__What the exercise asks__. The expected output is the data itself, duplicated in full.

__Raw data__.
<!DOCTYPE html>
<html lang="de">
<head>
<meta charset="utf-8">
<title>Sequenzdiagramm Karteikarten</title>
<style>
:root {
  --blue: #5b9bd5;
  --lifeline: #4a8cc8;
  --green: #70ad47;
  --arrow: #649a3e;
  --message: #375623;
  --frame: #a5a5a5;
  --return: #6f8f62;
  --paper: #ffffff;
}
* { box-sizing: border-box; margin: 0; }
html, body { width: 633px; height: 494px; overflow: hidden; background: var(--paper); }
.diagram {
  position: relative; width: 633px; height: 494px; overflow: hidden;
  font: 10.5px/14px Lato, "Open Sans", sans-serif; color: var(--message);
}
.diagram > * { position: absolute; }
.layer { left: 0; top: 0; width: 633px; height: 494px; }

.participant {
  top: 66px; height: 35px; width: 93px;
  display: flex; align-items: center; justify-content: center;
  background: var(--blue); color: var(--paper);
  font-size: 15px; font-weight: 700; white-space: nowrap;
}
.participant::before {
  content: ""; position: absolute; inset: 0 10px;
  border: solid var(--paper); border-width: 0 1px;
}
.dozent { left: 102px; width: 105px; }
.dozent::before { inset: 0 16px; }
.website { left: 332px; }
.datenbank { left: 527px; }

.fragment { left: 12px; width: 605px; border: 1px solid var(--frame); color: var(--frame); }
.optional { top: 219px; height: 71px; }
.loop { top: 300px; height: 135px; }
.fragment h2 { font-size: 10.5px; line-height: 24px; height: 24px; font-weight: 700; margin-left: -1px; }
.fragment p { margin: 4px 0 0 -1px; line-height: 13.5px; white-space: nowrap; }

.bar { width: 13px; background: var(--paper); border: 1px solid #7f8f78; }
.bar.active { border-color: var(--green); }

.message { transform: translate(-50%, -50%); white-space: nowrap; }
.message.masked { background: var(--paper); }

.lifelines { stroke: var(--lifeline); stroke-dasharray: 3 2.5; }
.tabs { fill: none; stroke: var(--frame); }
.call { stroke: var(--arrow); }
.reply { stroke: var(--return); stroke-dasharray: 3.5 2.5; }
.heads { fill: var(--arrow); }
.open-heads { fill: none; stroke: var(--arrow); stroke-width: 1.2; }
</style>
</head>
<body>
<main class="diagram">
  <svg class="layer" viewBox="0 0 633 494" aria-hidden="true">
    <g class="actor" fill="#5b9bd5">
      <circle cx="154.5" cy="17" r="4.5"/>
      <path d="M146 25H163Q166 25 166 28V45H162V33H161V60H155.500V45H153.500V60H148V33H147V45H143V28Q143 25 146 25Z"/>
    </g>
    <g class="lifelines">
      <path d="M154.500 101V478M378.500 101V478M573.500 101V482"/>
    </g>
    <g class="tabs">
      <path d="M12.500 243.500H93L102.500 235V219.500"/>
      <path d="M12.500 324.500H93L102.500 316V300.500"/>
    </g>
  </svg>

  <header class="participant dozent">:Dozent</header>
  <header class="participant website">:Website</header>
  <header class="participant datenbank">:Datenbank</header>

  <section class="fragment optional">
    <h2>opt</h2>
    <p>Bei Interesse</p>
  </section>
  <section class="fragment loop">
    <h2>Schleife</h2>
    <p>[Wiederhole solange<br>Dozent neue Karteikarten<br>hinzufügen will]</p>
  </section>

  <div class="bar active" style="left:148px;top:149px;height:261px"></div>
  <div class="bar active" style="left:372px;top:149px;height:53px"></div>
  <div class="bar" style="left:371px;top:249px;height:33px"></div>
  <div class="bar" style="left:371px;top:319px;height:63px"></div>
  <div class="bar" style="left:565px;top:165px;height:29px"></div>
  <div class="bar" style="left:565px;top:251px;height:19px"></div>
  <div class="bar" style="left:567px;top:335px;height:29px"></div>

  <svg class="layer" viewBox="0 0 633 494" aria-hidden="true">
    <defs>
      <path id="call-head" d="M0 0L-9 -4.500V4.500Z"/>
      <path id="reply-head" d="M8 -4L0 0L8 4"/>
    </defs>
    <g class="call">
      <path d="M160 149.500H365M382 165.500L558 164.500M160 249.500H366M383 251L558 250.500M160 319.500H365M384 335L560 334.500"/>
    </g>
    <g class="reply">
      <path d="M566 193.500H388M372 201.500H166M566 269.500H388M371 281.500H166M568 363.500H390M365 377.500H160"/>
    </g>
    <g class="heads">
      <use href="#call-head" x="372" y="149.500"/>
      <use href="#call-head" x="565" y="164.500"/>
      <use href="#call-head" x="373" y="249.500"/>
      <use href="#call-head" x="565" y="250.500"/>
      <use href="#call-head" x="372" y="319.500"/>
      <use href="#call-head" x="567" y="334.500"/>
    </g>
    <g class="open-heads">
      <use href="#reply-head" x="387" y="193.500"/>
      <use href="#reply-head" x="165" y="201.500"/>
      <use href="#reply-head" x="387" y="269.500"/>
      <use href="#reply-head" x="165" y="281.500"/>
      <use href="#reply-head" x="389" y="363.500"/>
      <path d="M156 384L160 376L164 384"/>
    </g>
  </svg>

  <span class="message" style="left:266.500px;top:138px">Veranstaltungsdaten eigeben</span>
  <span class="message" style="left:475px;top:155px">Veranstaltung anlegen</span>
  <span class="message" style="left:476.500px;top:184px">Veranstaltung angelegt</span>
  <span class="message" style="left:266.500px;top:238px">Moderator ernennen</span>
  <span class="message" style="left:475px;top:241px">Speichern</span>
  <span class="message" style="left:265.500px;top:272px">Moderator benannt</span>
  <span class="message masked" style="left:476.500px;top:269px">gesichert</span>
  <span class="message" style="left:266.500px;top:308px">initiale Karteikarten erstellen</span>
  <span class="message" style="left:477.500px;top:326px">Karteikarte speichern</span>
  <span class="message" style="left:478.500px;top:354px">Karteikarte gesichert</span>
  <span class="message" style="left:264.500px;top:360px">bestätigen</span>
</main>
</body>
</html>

__Answer area__.
<!DOCTYPE html>
<html lang="de">
<head>
<meta charset="utf-8">
<title>Sequenzdiagramm Karteikarten</title>
<style>
:root {
  --blue: #5b9bd5;
  --lifeline: #4a8cc8;
  --green: #70ad47;
  --arrow: #649a3e;
  --message: #375623;
  --frame: #a5a5a5;
  --return: #6f8f62;
  --paper: #ffffff;
}
* { box-sizing: border-box; margin: 0; }
html, body { width: 633px; height: 494px; overflow: hidden; background: var(--paper); }
.diagram {
  position: relative; width: 633px; height: 494px; overflow: hidden;
  font: 10.5px/14px Lato, "Open Sans", sans-serif; color: var(--message);
}
.diagram > * { position: absolute; }
.layer { left: 0; top: 0; width: 633px; height: 494px; }

.participant {
  top: 66px; height: 35px; width: 93px;
  display: flex; align-items: center; justify-content: center;
  background: var(--blue); color: var(--paper);
  font-size: 15px; font-weight: 700; white-space: nowrap;
}
.participant::before {
  content: ""; position: absolute; inset: 0 10px;
  border: solid var(--paper); border-width: 0 1px;
}
.dozent { left: 102px; width: 105px; }
.dozent::before { inset: 0 16px; }
.website { left: 332px; }
.datenbank { left: 527px; }

.fragment { left: 12px; width: 605px; border: 1px solid var(--frame); color: var(--frame); }
.optional { top: 219px; height: 71px; }
.loop { top: 300px; height: 135px; }
.fragment h2 { font-size: 10.5px; line-height: 24px; height: 24px; font-weight: 700; margin-left: -1px; }
.fragment p { margin: 4px 0 0 -1px; line-height: 13.5px; white-space: nowrap; }

.bar { width: 13px; background: var(--paper); border: 1px solid #7f8f78; }
.bar.active { border-color: var(--green); }

.message { transform: translate(-50%, -50%); white-space: nowrap; }
.message.masked { background: var(--paper); }

.lifelines { stroke: var(--lifeline); stroke-dasharray: 3 2.5; }
.tabs { fill: none; stroke: var(--frame); }
.call { stroke: var(--arrow); }
.reply { stroke: var(--return); stroke-dasharray: 3.5 2.5; }
.heads { fill: var(--arrow); }
.open-heads { fill: none; stroke: var(--arrow); stroke-width: 1.2; }
</style>
</head>
<body>
<main class="diagram">
  <svg class="layer" viewBox="0 0 633 494" aria-hidden="true">
    <g class="actor" fill="#5b9bd5">
      <circle cx="154.5" cy="17" r="4.5"/>
      <path d="M146 25H163Q166 25 166 28V45H162V33H161V60H155.500V45H153.500V60H148V33H147V45H143V28Q143 25 146 25Z"/>
    </g>
    <g class="lifelines">
      <path d="M154.500 101V478M378.500 101V478M573.500 101V482"/>
    </g>
    <g class="tabs">
      <path d="M12.500 243.500H93L102.500 235V219.500"/>
      <path d="M12.500 324.500H93L102.500 316V300.500"/>
    </g>
  </svg>

  <header class="participant dozent">:Dozent</header>
  <header class="participant website">:Website</header>
  <header class="participant datenbank">:Datenbank</header>

  <section class="fragment optional">
    <h2>opt</h2>
    <p>Bei Interesse</p>
  </section>
  <section class="fragment loop">
    <h2>Schleife</h2>
    <p>[Wiederhole solange<br>Dozent neue Karteikarten<br>hinzufügen will]</p>
  </section>

  <div class="bar active" style="left:148px;top:149px;height:261px"></div>
  <div class="bar active" style="left:372px;top:149px;height:53px"></div>
  <div class="bar" style="left:371px;top:249px;height:33px"></div>
  <div class="bar" style="left:371px;top:319px;height:63px"></div>
  <div class="bar" style="left:565px;top:165px;height:29px"></div>
  <div class="bar" style="left:565px;top:251px;height:19px"></div>
  <div class="bar" style="left:567px;top:335px;height:29px"></div>

  <svg class="layer" viewBox="0 0 633 494" aria-hidden="true">
    <defs>
      <path id="call-head" d="M0 0L-9 -4.500V4.500Z"/>
      <path id="reply-head" d="M8 -4L0 0L8 4"/>
    </defs>
    <g class="call">
      <path d="M160 149.500H365M382 165.500L558 164.500M160 249.500H366M383 251L558 250.500M160 319.500H365M384 335L560 334.500"/>
    </g>
    <g class="reply">
      <path d="M566 193.500H388M372 201.500H166M566 269.500H388M371 281.500H166M568 363.500H390M365 377.500H160"/>
    </g>
    <g class="heads">
      <use href="#call-head" x="372" y="149.500"/>
      <use href="#call-head" x="565" y="164.500"/>
      <use href="#call-head" x="373" y="249.500"/>
      <use href="#call-head" x="565" y="250.500"/>
      <use href="#call-head" x="372" y="319.500"/>
      <use href="#call-head" x="567" y="334.500"/>
    </g>
    <g class="open-heads">
      <use href="#reply-head" x="387" y="193.500"/>
      <use href="#reply-head" x="165" y="201.500"/>
      <use href="#reply-head" x="387" y="269.500"/>
      <use href="#reply-head" x="165" y="281.500"/>
      <use href="#reply-head" x="389" y="363.500"/>
      <path d="M156 384L160 376L164 384"/>
    </g>
  </svg>

  <span class="message" style="left:266.500px;top:138px">Veranstaltungsdaten eigeben</span>
  <span class="message" style="left:475px;top:155px">Veranstaltung anlegen</span>
  <span class="message" style="left:476.500px;top:184px">Veranstaltung angelegt</span>
  <span class="message" style="left:266.500px;top:238px">Moderator ernennen</span>
  <span class="message" style="left:475px;top:241px">Speichern</span>
  <span class="message" style="left:265.500px;top:272px">Moderator benannt</span>
  <span class="message masked" style="left:476.500px;top:269px">gesichert</span>
  <span class="message" style="left:266.500px;top:308px">initiale Karteikarten erstellen</span>
  <span class="message" style="left:477.500px;top:326px">Karteikarte speichern</span>
  <span class="message" style="left:478.500px;top:354px">Karteikarte gesichert</span>
  <span class="message" style="left:264.500px;top:360px">bestätigen</span>
</main>
</body>
</html>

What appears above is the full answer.